Check each line of the entries below for the word "deep" and state only how many lines have it.

=== Begin Enclosure ===

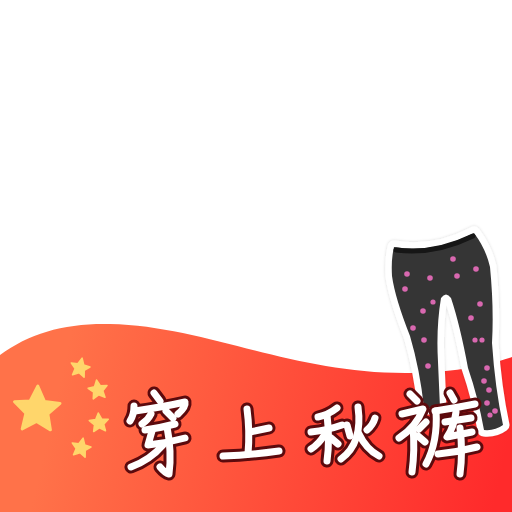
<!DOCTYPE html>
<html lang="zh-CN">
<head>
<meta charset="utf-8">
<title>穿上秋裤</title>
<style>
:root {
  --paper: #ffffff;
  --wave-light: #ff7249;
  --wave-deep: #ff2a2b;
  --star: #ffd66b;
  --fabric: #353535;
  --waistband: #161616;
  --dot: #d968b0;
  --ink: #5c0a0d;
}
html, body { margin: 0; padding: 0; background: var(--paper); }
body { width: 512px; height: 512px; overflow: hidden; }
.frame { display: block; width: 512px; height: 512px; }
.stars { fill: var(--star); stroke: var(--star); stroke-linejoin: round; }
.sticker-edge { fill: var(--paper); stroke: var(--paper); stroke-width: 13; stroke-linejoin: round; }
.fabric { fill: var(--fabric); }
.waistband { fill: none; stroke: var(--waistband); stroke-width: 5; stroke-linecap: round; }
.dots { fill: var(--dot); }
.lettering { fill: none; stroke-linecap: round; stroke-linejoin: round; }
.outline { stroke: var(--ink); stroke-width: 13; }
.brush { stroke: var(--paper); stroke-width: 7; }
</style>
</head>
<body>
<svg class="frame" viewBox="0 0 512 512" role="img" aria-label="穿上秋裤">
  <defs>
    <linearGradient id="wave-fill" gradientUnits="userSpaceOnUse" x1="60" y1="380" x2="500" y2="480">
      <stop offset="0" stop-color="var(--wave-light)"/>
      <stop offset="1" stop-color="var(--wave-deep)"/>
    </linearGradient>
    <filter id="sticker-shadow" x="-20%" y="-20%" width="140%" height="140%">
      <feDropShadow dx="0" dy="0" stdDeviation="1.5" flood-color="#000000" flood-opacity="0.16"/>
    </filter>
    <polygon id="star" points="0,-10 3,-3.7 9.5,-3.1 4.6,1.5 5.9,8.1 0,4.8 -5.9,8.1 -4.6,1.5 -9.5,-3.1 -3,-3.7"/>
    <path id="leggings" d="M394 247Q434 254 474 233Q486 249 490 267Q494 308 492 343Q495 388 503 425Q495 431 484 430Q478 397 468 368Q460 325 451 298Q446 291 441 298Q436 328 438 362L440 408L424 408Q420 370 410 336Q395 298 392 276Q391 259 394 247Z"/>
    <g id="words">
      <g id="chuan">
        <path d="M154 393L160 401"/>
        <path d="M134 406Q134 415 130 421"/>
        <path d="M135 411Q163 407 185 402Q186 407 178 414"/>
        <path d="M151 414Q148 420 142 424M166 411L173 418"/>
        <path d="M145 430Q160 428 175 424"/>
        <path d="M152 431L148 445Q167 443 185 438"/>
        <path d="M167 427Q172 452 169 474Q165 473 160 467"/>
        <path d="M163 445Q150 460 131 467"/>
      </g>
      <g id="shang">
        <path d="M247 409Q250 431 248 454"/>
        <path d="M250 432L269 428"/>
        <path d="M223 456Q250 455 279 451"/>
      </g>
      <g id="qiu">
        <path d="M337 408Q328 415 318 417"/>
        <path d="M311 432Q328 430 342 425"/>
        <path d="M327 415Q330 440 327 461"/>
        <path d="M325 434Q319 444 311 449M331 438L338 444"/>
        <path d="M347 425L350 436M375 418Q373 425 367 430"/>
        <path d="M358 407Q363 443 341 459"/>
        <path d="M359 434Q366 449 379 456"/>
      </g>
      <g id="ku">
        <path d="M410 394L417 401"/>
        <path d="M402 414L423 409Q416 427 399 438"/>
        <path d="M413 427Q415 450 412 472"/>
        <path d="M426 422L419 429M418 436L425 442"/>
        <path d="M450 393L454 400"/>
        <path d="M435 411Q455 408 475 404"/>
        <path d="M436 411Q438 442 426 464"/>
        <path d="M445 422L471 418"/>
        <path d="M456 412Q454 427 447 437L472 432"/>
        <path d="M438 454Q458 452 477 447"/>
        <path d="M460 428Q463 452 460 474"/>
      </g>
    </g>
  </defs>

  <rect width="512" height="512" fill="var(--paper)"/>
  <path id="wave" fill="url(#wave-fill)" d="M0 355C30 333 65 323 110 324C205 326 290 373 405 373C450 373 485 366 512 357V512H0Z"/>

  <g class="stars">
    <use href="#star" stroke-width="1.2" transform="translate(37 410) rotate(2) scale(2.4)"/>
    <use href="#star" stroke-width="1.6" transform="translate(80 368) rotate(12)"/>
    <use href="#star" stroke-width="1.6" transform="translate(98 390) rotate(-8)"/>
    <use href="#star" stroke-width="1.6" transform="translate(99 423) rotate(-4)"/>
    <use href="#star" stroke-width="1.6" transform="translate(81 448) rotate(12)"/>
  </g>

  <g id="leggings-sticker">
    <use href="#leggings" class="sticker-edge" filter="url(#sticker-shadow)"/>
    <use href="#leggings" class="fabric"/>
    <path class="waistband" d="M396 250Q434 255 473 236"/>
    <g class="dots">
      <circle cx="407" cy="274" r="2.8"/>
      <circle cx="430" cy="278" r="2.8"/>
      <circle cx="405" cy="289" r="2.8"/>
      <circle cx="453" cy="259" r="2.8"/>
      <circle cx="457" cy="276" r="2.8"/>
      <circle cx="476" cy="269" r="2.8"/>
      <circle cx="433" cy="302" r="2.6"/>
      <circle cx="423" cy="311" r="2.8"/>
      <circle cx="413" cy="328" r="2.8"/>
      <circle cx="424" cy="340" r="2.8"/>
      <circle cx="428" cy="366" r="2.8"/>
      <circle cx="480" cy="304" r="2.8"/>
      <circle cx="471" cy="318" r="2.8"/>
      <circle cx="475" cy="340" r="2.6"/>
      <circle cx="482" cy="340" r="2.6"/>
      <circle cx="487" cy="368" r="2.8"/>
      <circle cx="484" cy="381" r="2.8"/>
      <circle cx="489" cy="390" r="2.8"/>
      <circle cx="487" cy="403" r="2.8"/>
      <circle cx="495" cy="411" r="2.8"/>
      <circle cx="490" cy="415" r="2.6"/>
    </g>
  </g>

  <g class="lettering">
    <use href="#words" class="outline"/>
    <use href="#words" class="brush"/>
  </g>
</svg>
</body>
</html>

=== End Enclosure ===

* [The completed task]
2